====== RECORDS FOR THE TASK ======
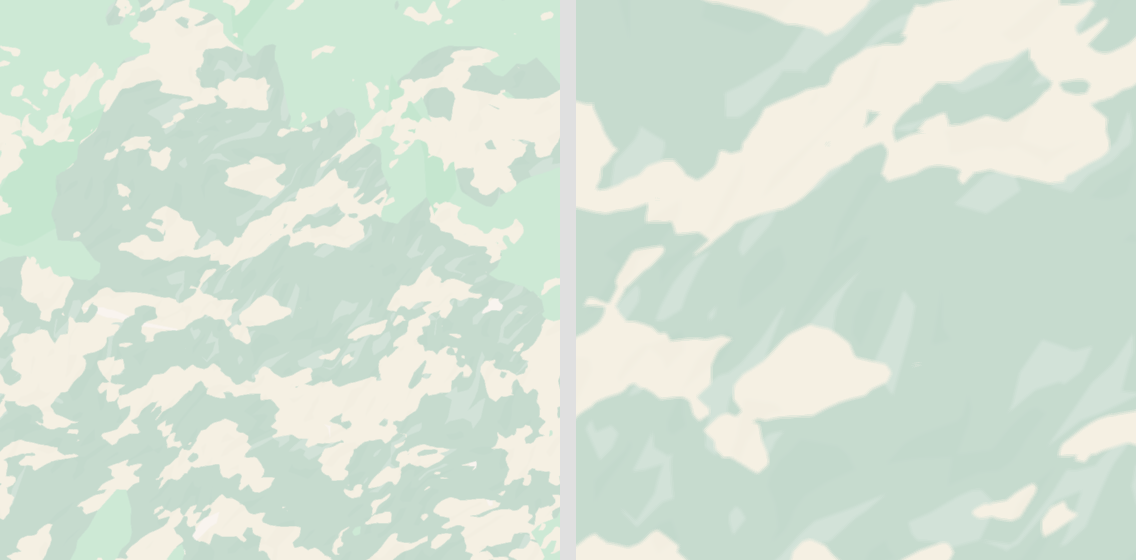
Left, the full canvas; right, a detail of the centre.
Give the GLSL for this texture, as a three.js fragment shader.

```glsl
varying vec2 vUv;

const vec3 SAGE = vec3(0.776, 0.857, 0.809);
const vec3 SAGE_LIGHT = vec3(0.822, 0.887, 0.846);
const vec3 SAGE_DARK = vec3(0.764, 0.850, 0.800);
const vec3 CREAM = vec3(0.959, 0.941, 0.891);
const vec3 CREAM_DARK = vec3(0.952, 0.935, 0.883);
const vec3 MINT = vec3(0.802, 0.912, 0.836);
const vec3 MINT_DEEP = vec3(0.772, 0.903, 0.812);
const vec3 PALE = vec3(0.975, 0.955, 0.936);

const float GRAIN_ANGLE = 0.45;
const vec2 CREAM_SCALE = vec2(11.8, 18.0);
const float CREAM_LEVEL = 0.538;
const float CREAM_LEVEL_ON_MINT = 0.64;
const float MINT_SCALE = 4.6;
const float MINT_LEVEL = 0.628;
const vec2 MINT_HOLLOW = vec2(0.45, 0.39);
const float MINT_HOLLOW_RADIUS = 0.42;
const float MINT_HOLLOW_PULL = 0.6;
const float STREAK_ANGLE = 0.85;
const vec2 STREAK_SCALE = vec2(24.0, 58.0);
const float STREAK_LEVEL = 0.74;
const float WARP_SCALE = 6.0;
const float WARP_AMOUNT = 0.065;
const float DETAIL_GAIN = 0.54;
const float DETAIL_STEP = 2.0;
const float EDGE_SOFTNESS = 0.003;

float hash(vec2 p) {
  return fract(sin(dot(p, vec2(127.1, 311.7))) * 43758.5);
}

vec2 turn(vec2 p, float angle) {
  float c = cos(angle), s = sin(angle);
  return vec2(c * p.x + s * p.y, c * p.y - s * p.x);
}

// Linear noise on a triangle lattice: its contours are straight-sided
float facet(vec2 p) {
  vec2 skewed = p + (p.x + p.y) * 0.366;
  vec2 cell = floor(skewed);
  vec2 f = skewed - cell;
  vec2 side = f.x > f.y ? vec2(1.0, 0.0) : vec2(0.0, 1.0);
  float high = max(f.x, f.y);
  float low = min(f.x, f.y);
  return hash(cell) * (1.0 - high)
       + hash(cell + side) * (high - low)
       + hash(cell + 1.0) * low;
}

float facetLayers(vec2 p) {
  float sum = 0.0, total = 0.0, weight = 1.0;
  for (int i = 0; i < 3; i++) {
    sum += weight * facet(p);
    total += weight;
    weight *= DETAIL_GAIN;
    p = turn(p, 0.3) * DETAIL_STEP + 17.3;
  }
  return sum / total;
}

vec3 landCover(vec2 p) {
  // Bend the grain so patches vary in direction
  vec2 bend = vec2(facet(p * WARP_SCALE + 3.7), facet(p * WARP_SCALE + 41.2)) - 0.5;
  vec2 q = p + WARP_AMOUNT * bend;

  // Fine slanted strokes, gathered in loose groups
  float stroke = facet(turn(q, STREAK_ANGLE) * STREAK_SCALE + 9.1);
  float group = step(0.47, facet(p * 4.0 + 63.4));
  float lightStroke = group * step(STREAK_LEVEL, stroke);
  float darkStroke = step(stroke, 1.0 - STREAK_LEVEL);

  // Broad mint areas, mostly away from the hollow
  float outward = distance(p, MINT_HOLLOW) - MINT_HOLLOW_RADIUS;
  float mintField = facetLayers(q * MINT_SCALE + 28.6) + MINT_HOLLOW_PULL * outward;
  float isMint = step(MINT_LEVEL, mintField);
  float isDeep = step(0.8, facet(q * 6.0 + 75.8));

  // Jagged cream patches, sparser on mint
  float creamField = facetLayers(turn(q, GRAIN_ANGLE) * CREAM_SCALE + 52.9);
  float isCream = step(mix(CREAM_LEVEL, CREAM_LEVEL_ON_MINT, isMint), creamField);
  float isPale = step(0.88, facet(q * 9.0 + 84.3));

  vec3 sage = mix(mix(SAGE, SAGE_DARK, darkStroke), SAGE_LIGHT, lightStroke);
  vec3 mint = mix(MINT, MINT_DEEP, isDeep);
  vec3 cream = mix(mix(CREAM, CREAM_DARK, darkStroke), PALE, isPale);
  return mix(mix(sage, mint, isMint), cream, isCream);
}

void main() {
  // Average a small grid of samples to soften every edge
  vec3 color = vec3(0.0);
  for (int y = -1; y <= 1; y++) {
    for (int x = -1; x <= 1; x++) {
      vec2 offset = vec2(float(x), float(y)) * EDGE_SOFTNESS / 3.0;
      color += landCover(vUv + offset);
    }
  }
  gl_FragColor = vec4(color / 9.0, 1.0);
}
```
======
• WHAT THE TASK ASKS
Pull out every line of the records that includes the string "weight".

• PROBLEM SOLUTION
  float sum = 0.0, total = 0.0, weight = 1.0;
    sum += weight * facet(p);
    total += weight;
    weight *= DETAIL_GAIN;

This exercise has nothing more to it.